[Saved data entries]
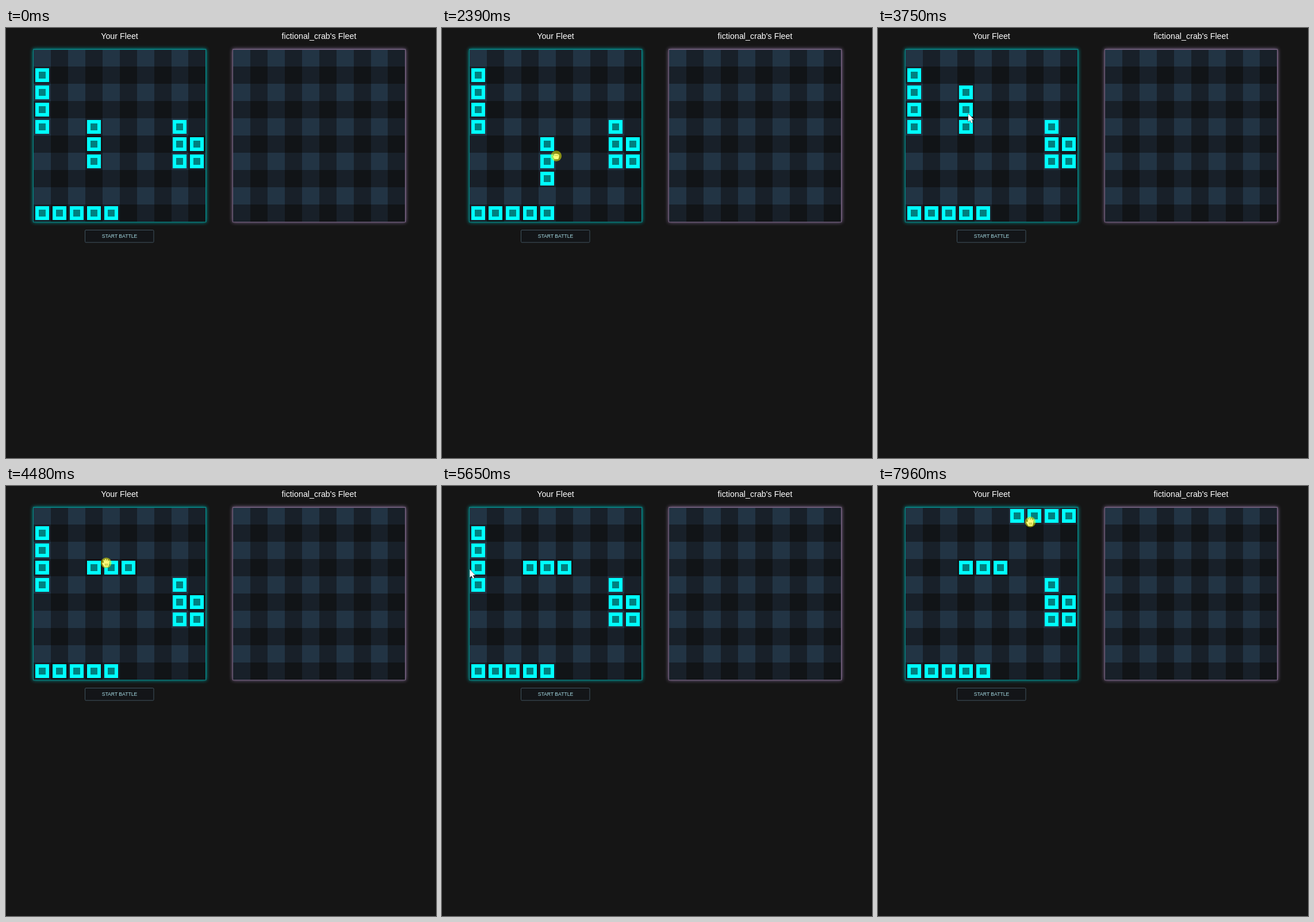
An HTML page that plays this animation: 748x748 px, repeating every 7.99 s.

```html
<!DOCTYPE html>
<html lang="en">
<head>
<meta charset="utf-8">
<title>Fleet setup</title>
<style>
  html, body { margin: 0; width: 100%; height: 100%; overflow: hidden; background: #151515; }
  svg { display: block; width: 748px; height: 748px; }
  text { font-family: "Liberation Sans", Arial, sans-serif; text-anchor: middle; }
  .title { font-size: 14.3px; fill: #fff; }
  .label { font-size: 8.6px; fill: #a9dfe8; }
  .cells, .ships { shape-rendering: crispEdges; }
  .frame { fill: #111417; stroke-width: 2; }
  .own { stroke: #078585; filter: drop-shadow(0 0 3px #00a5a5); }
  .foe { stroke: #75617f; filter: drop-shadow(0 0 3px #8d73a0); }
  .cursor path { fill: #fff; stroke: #111; stroke-width: 1; stroke-linejoin: round; paint-order: stroke; }
</style>
</head>
<body>
<svg viewBox="0 0 748 748">
  <text class="title" x="197.5" y="18.5">Your Fleet</text>
  <text class="title" x="544.5" y="18.5">fictional_crab's Fleet</text>
  <g id="boards"></g>
  <rect x="137.5" y="351.5" width="119.5" height="21.5" rx="1.5" fill="#131518" stroke="#40535f"/>
  <text class="label" x="197.5" y="365.2">START BATTLE</text>
  <g id="ships" class="ships"></g>
  <g id="cursor" class="cursor">
    <path id="arrow" d="M0-1V13L3.2 10.2L5.4 15.2L7.8 14.2L5.6 9.3H9.6Z"/>
    <g id="open">
      <path d="M-3.4 7C-4.6 4.4-6.6 2.2-7 .4C-6.8-.9-5.2-.7-4-.1L-4.9-4.2C-4.9-5.7-3.3-5.9-2.8-4.5L-2.1-2.4L-2.2-6C-2-7.3-.3-7.3 0-6L.3-2.6L1.2-5.8C1.7-7 3.2-6.7 3.1-5.3L2.8-2L4-4C4.7-5 6-4.4 5.8-3.2C5.3 0 5.2 4 3.6 7Z"/>
      <path d="M-1.7 1V5M.4 1V5M2.4 1V5" style="stroke-width:.7"/>
    </g>
    <g id="fist">
      <path d="M-3 5.5C-4.5 3.7-5.8 2.3-5.6.6C-5.4-.4-4.6-.7-4.1-.4V-2.6C-3.7-4-2.2-3.9-1.9-3.2C-1.3-4.5.2-4.4.6-3.3C1.2-4.2 2.6-4 2.9-2.7C3.7-3.3 5-2.8 5 -1.4C5 1.4 4.6 3.4 3.4 5.5Z"/>
      <path d="M-1.8-2V0M.6-2V0M2.9-1.8V0" style="stroke-width:.7"/>
    </g>
    <circle id="halo" r="9.3" fill="#ff0" fill-opacity=".5"/>
  </g>
</svg>
<script>
const LOOP = 7990, PITCH = 29.94, LEFT = 48, TOP = 37.5;
const $ = id => document.getElementById(id);

function rect(parent, x, y, w, h, attrs) {
  const el = document.createElementNS('http://www.w3.org/2000/svg', 'rect');
  for (const [k, v] of Object.entries({ x, y, width: w, height: h, ...attrs })) el.setAttribute(k, v);
  return parent.appendChild(el);
}

function group(parent, cls) {
  const el = document.createElementNS('http://www.w3.org/2000/svg', 'g');
  if (cls) el.setAttribute('class', cls);
  return parent.appendChild(el);
}

function board(left, cls) {
  const size = PITCH * 10, shades = ['#223444', '#182029', '#111417'];
  rect($('boards'), left, TOP, size, size, { class: 'frame ' + cls });
  const cells = group($('boards'), 'cells');
  for (let i = 0; i < 100; i++) {
    const c = i % 10, r = Math.floor(i / 10);
    rect(cells, left + c * PITCH, TOP + r * PITCH, PITCH, PITCH, { fill: shades[c % 2 + r % 2] });
  }
}
board(LEFT, 'own');
board(395, 'foe');

// Pointer path: time, x, y
const path = [
  [210, 681, 736], [490, 634, 607], [840, 634, 607], [1130, 185, 270], [1250, 115, 198],
  [1350, 138, 184], [1470, 165, 192], [1870, 165, 192], [2100, 168, 212], [2350, 195, 222],
  [2640, 218, 225], [2670, 219, 224], [2810, 273, 185], [2930, 244, 156], [3050, 163, 146.5],
  [3580, 163, 146.5], [3750, 157, 150], [3980, 157, 148], [4220, 178, 118], [4380, 178, 118],
  [4640, 164, 165], [4820, 158, 150], [5080, 178, 120], [5190, 178, 120], [5280, 178, 148],
  [5590, 45, 148], [5690, 50, 145], [5900, 50, 145], [6400, 230, 113.5], [6700, 230, 113.5],
  [6910, 250, 88], [7140, 250, 88], [7260, 253, 86], [7540, 253, 86], [7740, 268, 59.5],
  [7890, 268, 59.5], [7955, 265, 62.5], [LOOP, 265, 62.5]
];

const slope = (i, k) => (path[i + 1][k] - path[i][k]) / (path[i + 1][0] - path[i][0]);

// Rests and turning points get a flat tangent, others the harmonic mean
function tangent(i, k) {
  if (i === 0 || i === path.length - 1) return 0;
  const a = slope(i - 1, k), b = slope(i, k);
  return a * b > 0 ? 2 * a * b / (a + b) : 0;
}

function pointer(t) {
  let i = 0;
  while (i < path.length - 2 && path[i + 1][0] <= t) i++;
  const [t0] = path[i], dt = path[i + 1][0] - t0;
  const u = Math.min(1, Math.max(0, (t - t0) / dt)), v = 1 - u;
  return [1, 2].map(k =>
    path[i][k] * (1 + 2 * u) * v * v + path[i + 1][k] * u * u * (3 - 2 * u) +
    dt * u * v * (tangent(i, k) * v - tangent(i + 1, k) * u));
}

const fleet = [
  { col: 0, row: 1, size: 4, drags: [[5900, 6420]], turn: 7200 },
  { col: 3, row: 4, size: 3, drags: [[1870, 3350], [4380, 5285]], turn: 3960 },
  { col: 8, row: 4, size: 3 },
  { col: 9, row: 5, size: 2 },
  { col: 0, row: 9, size: 5, flat: true }
];

for (const ship of fleet) {
  ship.cells = Array.from({ length: ship.size }, () => {
    const cell = group($('ships'));
    rect(cell, 0, 0, 24, 24, { fill: '#0ff' });
    rect(cell, 6, 6, 12, 12, { fill: '#008080' });
    return cell;
  });
}

// A drag moves the ship by whole cells; a click turns it about its first cell
function placeShip(ship, t) {
  let { col, row } = ship;
  for (const [from, to] of ship.drags || []) {
    if (t < from) continue;
    const a = pointer(from), b = pointer(Math.min(t, to));
    col += Math.round((b[0] - a[0]) / PITCH);
    row += Math.round((b[1] - a[1]) / PITCH);
  }
  const flat = ship.flat || t >= ship.turn;
  ship.cells.forEach((cell, i) => {
    const x = Math.round(LEFT + (col + (flat ? i : 0)) * PITCH + 2.8);
    const y = Math.round(TOP + (row + (flat ? 0 : i)) * PITCH + 2.6);
    cell.setAttribute('transform', `translate(${x} ${y})`);
  });
}

const pressed = [[1620, 3370], [3920, 4020], [4380, 5300], [5900, 6700], [7140, 7260], [7890, LOOP]];
const hand = [[1870, 3580], [4150, 5340], [5800, 6420], [6820, 7220], [7640, LOOP]];
const gripping = [[1870, 3350], [5930, 6420]];
const within = (spans, t) => spans.some(([a, b]) => t >= a && t < b);
const show = (id, on) => { $(id).style.display = on ? '' : 'none'; };

function draw(t) {
  fleet.forEach(ship => placeShip(ship, t));
  const [x, y] = pointer(t), isHand = within(hand, t), fist = within(gripping, t);
  $('cursor').setAttribute('transform', `translate(${x.toFixed(2)} ${y.toFixed(2)})`);
  show('cursor', t >= 210);
  show('arrow', !isHand);
  show('open', isHand && !fist);
  show('fist', isHand && fist);
  show('halo', within(pressed, t));
}

const start = performance.now();
function tick() {
  draw((performance.now() - start) % LOOP);
  requestAnimationFrame(tick);
}
tick();
</script>
</body>
</html>
```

> How to complete this task
Go through the records and report each line that contains "Math".

> Result for this exercise
    const c = i % 10, r = Math.floor(i / 10);
  const u = Math.min(1, Math.max(0, (t - t0) / dt)), v = 1 - u;
    const a = pointer(from), b = pointer(Math.min(t, to));
    col += Math.round((b[0] - a[0]) / PITCH);
    row += Math.round((b[1] - a[1]) / PITCH);
    const x = Math.round(LEFT + (col + (flat ? i : 0)) * PITCH + 2.8);
    const y = Math.round(TOP + (row + (flat ? 0 : i)) * PITCH + 2.6);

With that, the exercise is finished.